Find the word "href" in the records and copy every line where it occurs.
GIVEN DATA START
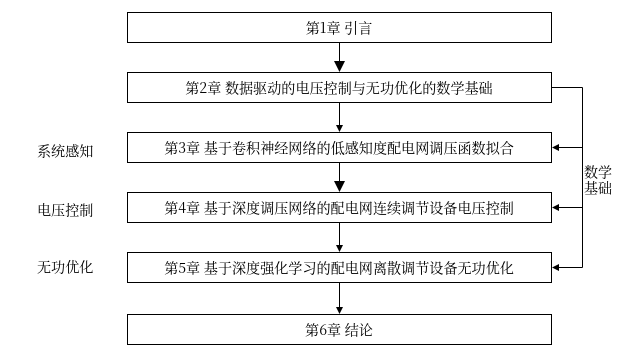
<!DOCTYPE html>
<html lang="zh-CN">
<head>
<meta charset="utf-8">
<title>章节结构图</title>
<style>
  :root { --ink: #000; --paper: #fff; }
  * { box-sizing: border-box; margin: 0; padding: 0; }
  html, body { width: 627px; height: 357px; overflow: hidden; background: var(--paper); }
  .diagram {
    position: relative; width: 627px; height: 357px;
    color: var(--ink);
    font: 14.1px/20px "Noto Serif CJK SC", "Noto Serif", serif;
    white-space: nowrap;
  }
  .chapters {
    position: absolute; left: 127px; top: 12px; width: 425px;
    display: flex; flex-direction: column; gap: 29px; list-style: none;
  }
  .chapter {
    height: 31px; border: 1px solid var(--ink); padding: 0 1px 2px 0;
    display: flex; align-items: center; justify-content: center;
  }
  .chapter:last-child { margin-top: 2px; }
  .theme { position: absolute; left: 37px; }
  .sensing { top: 140px; }
  .voltage { top: 199px; }
  .reactive { top: 256px; }
  .foundation {
    position: absolute; left: 584px; top: 163px;
    font-size: 14px; line-height: 16px;
  }
  .connectors { position: absolute; left: 0; top: 0; }
  .line { fill: none; stroke: var(--ink); stroke-width: 1; }
  .head { fill: var(--ink); }
</style>
</head>
<body>
<main class="diagram">
  <ol class="chapters">
    <li class="chapter">第1章 引言</li>
    <li class="chapter">第2章 数据驱动的电压控制与无功优化的数学基础</li>
    <li class="chapter">第3章 基于卷积神经网络的低感知度配电网调压函数拟合</li>
    <li class="chapter">第4章 基于深度调压网络的配电网连续调节设备电压控制</li>
    <li class="chapter">第5章 基于深度强化学习的配电网离散调节设备无功优化</li>
    <li class="chapter">第6章 结论</li>
  </ol>

  <p class="theme sensing">系统感知</p>
  <p class="theme voltage">电压控制</p>
  <p class="theme reactive">无功优化</p>
  <p class="foundation">数学<br>基础</p>

  <svg class="connectors" width="627" height="357" viewBox="0 0 627 357" aria-hidden="true">
    <defs>
      <polygon id="large-head" class="head" points="-5.5,-11 5.5,-11 0,0"/>
      <polygon id="small-head" class="head" points="-3.5,-7 3.5,-7 0,0"/>
      <polygon id="left-head" class="head" points="7,-3.5 7,3.5 0,0"/>
    </defs>
    <path class="line" d="M339.5 43V64M339.5 103V128M339.5 163V184M339.5 223V248M339.5 283V310"/>
    <use href="#large-head" x="339.5" y="72"/>
    <use href="#small-head" x="339.5" y="132"/>
    <use href="#large-head" x="339.5" y="192"/>
    <use href="#small-head" x="339.5" y="252"/>
    <use href="#small-head" x="339.5" y="314"/>
    <path class="line" d="M552 87.5H582.5V267.5H556M582.5 147.5H556M582.5 207.5H556"/>
    <use href="#left-head" x="552" y="147.5"/>
    <use href="#left-head" x="552" y="207.5"/>
    <use href="#left-head" x="552" y="267.5"/>
  </svg>
</main>
</body>
</html>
GIVEN DATA END
> **EXERCISE RESPONSE**:
    <use href="#large-head" x="339.5" y="72"/>
    <use href="#small-head" x="339.5" y="132"/>
    <use href="#large-head" x="339.5" y="192"/>
    <use href="#small-head" x="339.5" y="252"/>
    <use href="#small-head" x="339.5" y="314"/>
    <use href="#left-head" x="552" y="147.5"/>
    <use href="#left-head" x="552" y="207.5"/>
    <use href="#left-head" x="552" y="267.5"/>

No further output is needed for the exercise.